Reproduced with permission of the author
Dr. Terence McQuiston, M.D.
Dr. Gabel is not alone in this opinion, but I find it nevertheless appalling. Ever since Hippocrates medical ethics were determined by our profession independently of government legislation (including human rights tribunals). We Canadians stood in judgement at Nuremberg over the German physicians of the Nazi period.
Their defense was that they had done nothing outside of the law (true). However, we took the view that ethics transcend and should inform legislation, not the other way around, and therefore we could hold them to account for their deeds.
Such transcendence of ethics is only possible by the exercise of conscience by all physicians. Granted there may be differences arising from this exercise, but we should do our best to accommodate these differences.
That’s why we permit conscientious objection in wartime. Individual conscience is too precious a part of our social fabric to be casually overridden. The policy defended by Dr. Gabel in effect puts conscience on ice. If euthanasia becomes legal, I for one still won’t do it.

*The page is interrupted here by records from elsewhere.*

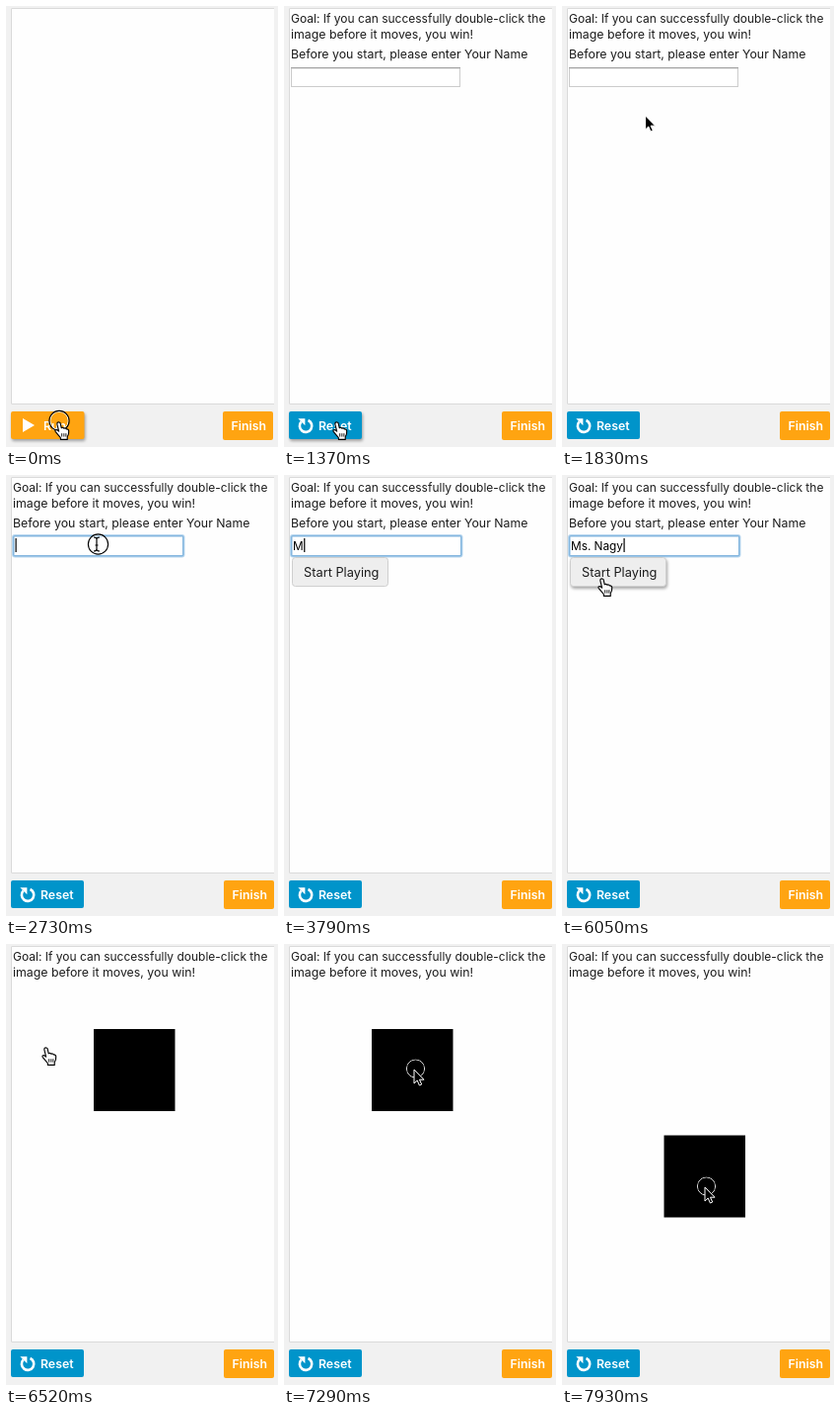
An HTML page that plays this animation: 276x446 px, repeating every 8000 ms.

```html
<!DOCTYPE html>
<html lang="en">
<head>
<meta charset="utf-8">
<title>Double-click game</title>
<style>
html, body { margin: 0; width: 100%; height: 100%; overflow: hidden; background: #f1f1f1; }
svg { display: block; width: 276px; height: 446px; }
text { font: 12px Inter, "Open Sans", sans-serif; fill: #1c1c1c; white-space: pre; }
.wide { font-size: 12.35px; }
.label { font-size: 12.3px; font-weight: 600; fill: #fff; }
.hover { filter: drop-shadow(1.5px 2px 1.5px rgba(0, 0, 0, .34)); }
</style>
</head>
<body>
<svg viewBox="0 0 276 446">
  <rect width="276" height="446" fill="#f1f1f1"/>
  <rect x="5" y="2" width="267" height="401" fill="#fefefe"/>
  <path d="M272 2.5H5.5V402.5H272" fill="none" stroke="#dadada"/>

  <g id="goal">
    <text x="7" y="17">Goal: If you can successfully double-click the</text>
    <text class="wide" x="7" y="33">image before it moves, you win!</text>
  </g>
  <text id="ask" class="wide" x="7" y="53">Before you start, please enter Your Name</text>
  <g id="field">
    <rect x="7.5" y="62.5" width="171" height="19" fill="#fff" stroke="#ccc"/>
    <path d="M7 62.5H179" stroke="#a2a2a2"/>
    <path d="M8 63.5H178" stroke="#e6e6e6"/>
    <g id="focus">
      <rect x="6" y="60" width="175.5" height="23.5" rx="3" fill="#b9d7ef"/>
      <rect x="7" y="61" width="173.5" height="21.5" rx="2" fill="#85b7df"/>
      <rect x="8.5" y="62.5" width="170.5" height="18.5" fill="#fff"/>
    </g>
    <text id="name" x="9" y="76" style="font-size:11.8px;fill:#000"></text>
    <rect id="caret" y="64" width="1.2" height="14"/>
  </g>
  <g id="start">
    <rect x="8.5" y="83.5" width="97" height="29" rx="3" fill="#eee" stroke="#cfcfcf"/>
    <text x="20" y="103" style="font-size:12.8px">Start Playing</text>
  </g>
  <rect id="target" width="82.5" height="83"/>

  <g id="run">
    <rect x="5" y="410" width="74.5" height="28" rx="2" fill="#ffa411"/>
    <path d="M17 417V431L29 424Z" fill="#fff"/>
    <text class="label" x="38" y="429">Run</text>
  </g>
  <g id="reset">
    <rect x="5" y="410" width="74" height="28" rx="2" fill="#0094ca"/>
    <path d="M24.5 419A6.2 6.2 0 1 1 17.6 420.4" fill="none" stroke="#fff" stroke-width="2.6"/>
    <path d="M14.3 417.3H21.4V424.2Z" fill="#fff"/>
    <text class="label" x="35" y="429">Reset</text>
  </g>
  <g id="finish">
    <rect x="220" y="410" width="51" height="29" rx="2" fill="#ffa411"/>
    <text class="label" x="228.5" y="429">Finish</text>
  </g>

  <g id="ring" fill="none">
    <circle r="9.2" stroke="#fff"/>
    <circle r="10.1" stroke="#000" stroke-width="1.1"/>
  </g>
  <g id="cursor">
    <path id="arrow" d="M0 0V14L3.2 11L5.4 16L7.7 15L5.5 10.2H10Z" stroke="#fff"/>
    <path id="beam" d="M-3 -7Q0 -7 0 -5V5Q0 7 -3 7M3 -7Q0 -7 0 -5M3 7Q0 7 0 5M-1.5 1H1.5" fill="none" stroke="#000" stroke-width="1.2"/>
    <g id="hand" transform="translate(-6 -2) scale(1.13)" stroke="#000" stroke-linejoin="round">
      <path fill="#fff" d="M3.6 1.3C4.5 .3 6.1 .8 6.4 2L7.3 6C8 5.2 9.2 5.6 9.6 6.4C10.4 5.8 11.5 6.2 11.8 7.1C12.8 6.7 13.8 7.4 13.9 8.6C14.1 11 13.2 13 12.6 14V16.3H6.6L6.4 14.5C5 13.2 3.4 11 2 9.4C1.2 8.3 2.2 7.2 3.4 7.8L5 9L3.4 2.6Z"/>
      <path d="M7.7 10.8V13.8M9.6 10.8V13.8M11.4 10.8V13.8" stroke-width=".8"/>
    </g>
  </g>
</svg>
<script>
const LOOP = 8000;
const NAME = "Ms. Nagy";
const KEYS = [3790, 3970, 4210, 4320, 4560, 4740, 4920, 5040];

const el = {};
document.querySelectorAll("[id]").forEach(e => el[e.id] = e);

const within = (t, a, b) => t >= a && t < b;
const show = (e, on) => e.setAttribute("display", on ? "inline" : "none");
const place = (e, x, y) => e.setAttribute("transform", `translate(${x} ${y})`);

// begin, end, steps, x, y: each leg starts where the previous one stopped
const LEGS = [
  [1430, 1890, 9, 89, 66],
  [2310, 2310, 1, 92, 70],
  [2850, 2970, 3, 120, 92],
  [3020, 3020, 1, 262, 135],
  [5700, 6050, 7, 41, 106],
  [6940, 7110, 4, 132, 127],
  [7590, 7870, 5, 145, 246]
];

function pointer(t) {
  let x = 54, y = 422;
  for (const [a, b, n, tx, ty] of LEGS) {
    if (t < a) break;
    const p = t >= b ? 1 : (Math.floor((t - a) / (b - a) * (n - 1)) + 1) / n;
    const e = p * p * (3 - 2 * p);
    x += (tx - x) * e;
    y += (ty - y) * e;
  }
  return [x, y];
}

function draw(t) {
  const [x, y] = pointer(t);
  const form = t < 6430;
  const started = t >= 830;
  const startUp = within(t, 3790, 6430);

  show(el.run, !started);
  show(el.reset, started);
  place(el.finish, started ? 1 : 0, 0);
  show(el.goal, t >= 890);
  show(el.ask, form && t >= 950);
  show(el.field, form && t >= 1070);
  show(el.focus, t >= 2730);
  show(el.start, startUp);

  el.name.textContent = NAME.slice(0, KEYS.filter(k => t >= k).length);
  if (form && t >= 2730) {
    const w = el.name.textContent ? el.name.getComputedTextLength() : 0;
    el.caret.setAttribute("x", 9.5 + w);
  }
  show(el.caret, t >= 2730 && !within(t, 3250, 3430) && !within(t, 5520, 5700));

  show(el.target, t >= 6520);
  if (t < 7530) place(el.target, 89, 86);
  else place(el.target, 103.5, 193.5);

  const onBar = y > 409;
  const onField = form && x < 180 && within(y, 61, 83);
  const onStart = startUp && within(x, 8, 106) && within(y, 83, 113);
  const hand = onBar || onStart || within(t, 6430, 6940);
  show(el.hand, hand);
  show(el.beam, onField);
  show(el.arrow, !hand && !onField);
  show(el.cursor, !within(t, 3020, 5700));
  place(el.cursor, x, y);
  el.run.classList.toggle("hover", onBar);
  el.reset.classList.toggle("hover", onBar);
  el.start.classList.toggle("hover", onStart);

  const click = t < 60 || within(t, 2730, 2790) || within(t, 6340, 6430) ||
    within(t, 7290, 7470) || t >= 7930;
  show(el.ring, click);
  place(el.ring, x + (hand ? 0 : 1.5), y - (hand ? 2.5 : onField ? 0 : 1));
}

const begin = performance.now();
function tick() {
  draw((performance.now() - begin) % LOOP);
  requestAnimationFrame(tick);
}
tick();
</script>
</body>
</html>
```
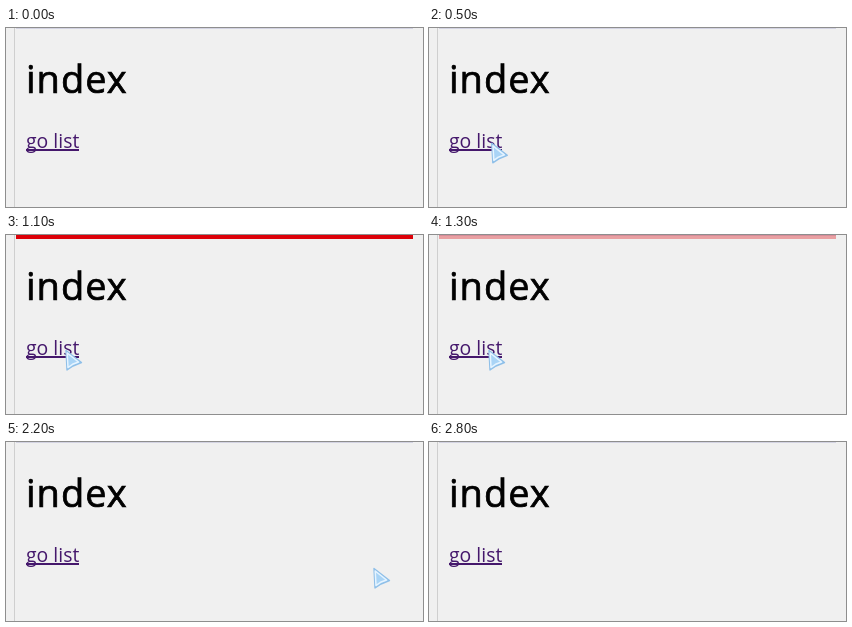
Recreate the animation shown at these times as an HTML page. Size 417x179 px, loop 2900 ms.

```html
<!DOCTYPE html>
<html lang="en">
<head>
<meta charset="utf-8">
<title>index</title>
<style>
  html, body { margin: 0; width: 100%; height: 100%; overflow: hidden; background: #f0f0f0; }
  svg { display: block; width: 417px; height: 179px; }
  text { font-family: "Open Sans", "Noto Sans", sans-serif; }
  #title { font-size: 38px; letter-spacing: 1px; stroke: #000; stroke-width: .7px; }
  #link { font-size: 19.4px; }
</style>
</head>
<body>
<svg viewBox="0 0 417 179">
  <defs>
    <linearGradient id="sky">
      <stop offset="0" stop-color="#a9cdee"/>
      <stop offset=".6" stop-color="#adcff0"/>
      <stop offset="1" stop-color="#a6c9ee"/>
    </linearGradient>
    <filter id="soft" x="-10%" y="-30%" width="120%" height="160%">
      <feGaussianBlur stdDeviation="2.4"/>
    </filter>
    <clipPath id="pane"><rect x="22" y="122" width="420" height="90" rx="4"/></clipPath>
  </defs>

  <rect width="417" height="179" fill="#f0f0f0"/>
  <rect x="8" width="1" height="179" fill="#cfcfcf"/>
  <rect x="10" width="397" height="1" fill="#d3d3e2"/>
  <rect id="bar" x="10" width="397" height="4" fill="#dc0008"/>

  <text id="title" x="20" y="65">index</text>
  <g id="link">
    <text x="20" y="120">go list</text>
    <rect x="20" y="121" width="53" height="2"/>
  </g>

  <g id="window">
    <rect x="19" y="118.5" width="430" height="100" rx="6" opacity=".5" filter="url(#soft)"/>
    <rect x="20.5" y="120.5" width="430" height="100" rx="5" fill="#dcecfa" stroke="#1c2734"/>
    <g clip-path="url(#pane)">
      <rect x="22" y="122" width="400" height="60" fill="url(#sky)"/>
      <path d="M22 122H198L190 134 160 137 140 146 112 139 88 157 62 164 50 179H22Z" fill="#bddcef"/>
      <path d="M22 122H88L72 133 50 138 38 152 22 158Z" fill="#b0d3ee"/>
      <path d="M318 122H334L382 179H362Z" fill="#a0c4ec"/>
      <path d="M350 122H362L417 172V179H404Z" fill="#b5d5f2"/>
      <rect x="210.5" y="177.5" width="179" height="20" rx="2" fill="#c3dcf5" stroke="#7ba3d4"/>
    </g>
  </g>

  <g id="cursor" stroke-linejoin="round">
    <path d="M1 .5 2 20 8 16 16.500 12.500Z" fill="#a9d4f6" stroke="#8fbfe8" stroke-width="1.400"/>
    <path d="M2.200 3 3 17.500 7.500 14.300 13.500 12Z" fill="none" stroke="#e6f4ff" stroke-width="1.500"/>
  </g>
</svg>
<script>
  const LOOP = 2900, TICK = 100;
  const HOME = [238, 104], LINK = [59, 115], REST = [65, 115], EXIT = [367, 126];
  const [cursor, bar, link, win] =
    ["cursor", "bar", "link", "window"].map(id => document.getElementById(id));

  // Progress from 0 to 1 between two times.
  const ramp = (t, from, to) => Math.min(1, Math.max(0, (t - from) / (to - from)));
  const within = (t, from, to) => t >= from && t < to;
  const mix = (a, b, p) => a.map((v, i) => v + (b[i] - v) * p);
  const easeOut = p => 1 - (1 - p) ** 6;
  const show = (node, on) => node.style.display = on ? "" : "none";

  function pointer(t) {
    if (t < 1700) return mix(HOME, LINK, easeOut(ramp(t, 200, 800)));
    return mix(REST, EXIT, ramp(t, 2000, 2200));
  }

  const start = performance.now();

  function draw(now) {
    const elapsed = Math.max(0, now - start) % LOOP;
    const t = Math.floor(elapsed / TICK) * TICK;

    show(cursor, within(t, 100, 2300));
    cursor.setAttribute("transform", `translate(${pointer(t)})`);

    // The bar fills in two steps, then fades and lingers briefly.
    show(bar, within(t, 1000, 1500));
    bar.setAttribute("width", 397 * ramp(t, 900, 1100));
    bar.setAttribute("opacity", 1 - ramp(Math.min(t, 1300), 1100, 1400));

    link.setAttribute("fill", within(t, 800, 1000) ? "#e00000" : "#45186c");
    show(win, within(t, 2300, 2800));
    requestAnimationFrame(draw);
  }
  draw(start);
</script>
</body>
</html>
```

This comment responds to the Medscape article “Doctors opposing draft abortion policy may need to rethink whether family practice is right for them, says CPSO official: Direct referrals a sticking point in Ontario’s human rights policy (17 December, 2014) Dr. Marc Gabel was quoted to the effect that physicians unwilling to provide or facilitate abortion and contraception should not practice family medicine. Administrator